Question: Is sportswriting literature?
Bert Sugar: I think sportswriting is a magnificent
literature. You even get non-sportswriters writing about it. If you’ve
ever read Gatsby, there is a portion in there that refers to the 1919
Black Sox scandal, where Manheimer, I think his name is, or Sondheimer,
is talking to Gatsby in a bar. You get... Arthur Conan Doyle wrote
books on boxing. Jack London wrote boxing. I could go on... Paul
Gallico, who was a sports editor at the New York Daily News, wrote "The
Poseidon Adventure." So you get crossovers all over the place.
we’re labeled sportswriters, but we really are just writers. And half
of us will write on bathroom walls in lipstick if it pays—women’s rooms
with two hands.
Question: What is your writing/reporting method when you're watching
Bert Sugar: I think Red Smith said it best. He said,
“You first cut your wrist, then you bleed on the paper. Then you
write.” You’re looking for a lead, you’re looking for a storyline,
you’re looking for personalities who did this. You just don’t write,
"Four homeruns were hit today and they won 10 to 9." Okay, great.
What? I mean, what went into that?
I went to a fight last
weekend, Mayweather/Mosley. And in the introduction at the press
conference two days before, Mayweather was introduced as the
"undefighted feater," which is a spoonerism. There was a Rev. William
Spooner in England, at Oxford, who did everything bassackwards. He
would say things like, instead of “Conquering Kings Take Their Titles,”
which is a hymn, he’s introduce it as, “Kingkering Cons Take Their
Title.” Or, talking about at the end of World War I, the troops would
come home and, instead of “the flags would be hung in tribute,” he said,
“The hags would be flung.” He did everything bassackwards and changing
the sounds of the first words in succession.
So, I wrote a
whole piece almost like that on the fight. Not easy, but keeping in
sort of the mood and the flair of what I picked up. It might be fun for
people, it might not.

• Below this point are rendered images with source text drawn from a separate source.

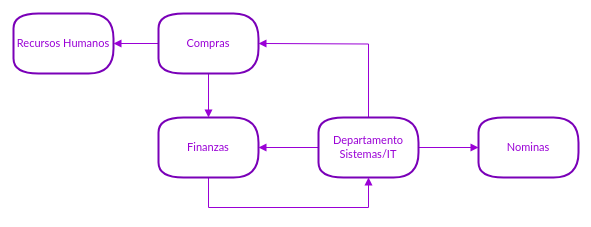
<!DOCTYPE html>
<html lang="es">
<head>
<meta charset="utf-8">
<title>Diagrama de departamentos</title>
<style>
:root {
  --paper: #ffffff;
  --border: #7a00b8;
  --link: #9a00d6;
  --label: #9a00d6;
}
* { box-sizing: border-box; }
html, body { margin: 0; overflow: hidden; background: var(--paper); }
.diagram {
  position: relative;
  width: 591px;
  height: 227px;
  overflow: hidden;
  background: var(--paper);
  font: 11px/14px Lato, "Open Sans", sans-serif;
  color: var(--label);
}
.shapes { position: absolute; inset: 0; display: block; }
.node-shape { fill: var(--paper); stroke: var(--border); stroke-width: 2; }
.connector { fill: none; stroke: var(--link); stroke-width: 1; }
.arrowhead { fill: var(--link); }
.node {
  position: absolute;
  width: 102px;
  height: 62px;
  display: flex;
  align-items: center;
  justify-content: center;
  text-align: center;
  white-space: nowrap;
}
.recursos { left: 12px; top: 12px; }
.compras { left: 157px; top: 12px; }
.finanzas { left: 157px; top: 116px; }
.sistemas { left: 317px; top: 116px; }
.nominas { left: 477px; top: 116px; }
</style>
</head>
<body>
<main class="diagram">
  <svg class="shapes" width="591" height="227" viewBox="0 0 591 227" aria-hidden="true">
    <defs>
      <path id="node-shape" class="node-shape" d="M25 0H75Q100 0 100 25V35Q100 60 75 60H25Q0 60 0 45V15Q0 0 25 0Z"/>
      <path id="arrowhead" class="arrowhead" d="M0 0L-8 -4V4Z"/>
    </defs>
    <g class="connectors">
      <path class="connector" d="M158 43.5H120"/>
      <path class="connector" d="M208.5 74V112"/>
      <path class="connector" d="M368.5 117V44L265 43.5"/>
      <path class="connector" d="M318 147.5H265"/>
      <path class="connector" d="M419 147.5H472"/>
      <path class="connector" d="M208.5 178V207.5H368.5V184"/>
    </g>
    <g class="nodes">
      <use href="#node-shape" x="13.5" y="13.5"/>
      <use href="#node-shape" x="158.5" y="13.5"/>
      <use href="#node-shape" x="158.5" y="117.5"/>
      <use href="#node-shape" x="318.5" y="117.5"/>
      <use href="#node-shape" x="478.5" y="117.5"/>
    </g>
    <g class="arrowheads">
      <use href="#arrowhead" transform="translate(113.5 43.5) rotate(180)"/>
      <use href="#arrowhead" transform="translate(208.5 117.5) rotate(90)"/>
      <use href="#arrowhead" transform="translate(258.5 43.5) rotate(180)"/>
      <use href="#arrowhead" transform="translate(258.5 147.5) rotate(180)"/>
      <use href="#arrowhead" transform="translate(478.5 147.5)"/>
      <use href="#arrowhead" transform="translate(368.5 177.5) rotate(-90)"/>
    </g>
  </svg>
  <div class="node recursos">Recursos Humanos</div>
  <div class="node compras">Compras</div>
  <div class="node finanzas">Finanzas</div>
  <div class="node sistemas">Departamento<br>Sistemas/IT</div>
  <div class="node nominas">Nominas</div>
</main>
</body>
</html>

It was fun for me. And I got the biggest kick
out of writing and having fun with it.
I remember one line I
had that was fun to get somebody into a story because you like to get a
hook. And there was a no-hitter thrown and I'm writing about it, and I
started with, “It was as unbelievable as Santa Claus suffering vertigo,
Captain Bligh sea sickness, Mary having a little lamb. The 'it' was –"
and then I went on to tell it. Well, I either scared the hell out of
readers and they’ve gone elsewhere, or I’ve hooked them. And you look
I have one friend who will go unnamed—a great sports
writer—I remember one time he was walking around the press box one day
reading everybody’s lead. "That’s good, that’s good." He was looking
for his own, really. But, but you know, you’re looking for a lead. And
they’re not easy to come by.
Recorded May 4, 2010
Interviewed by Austin Allen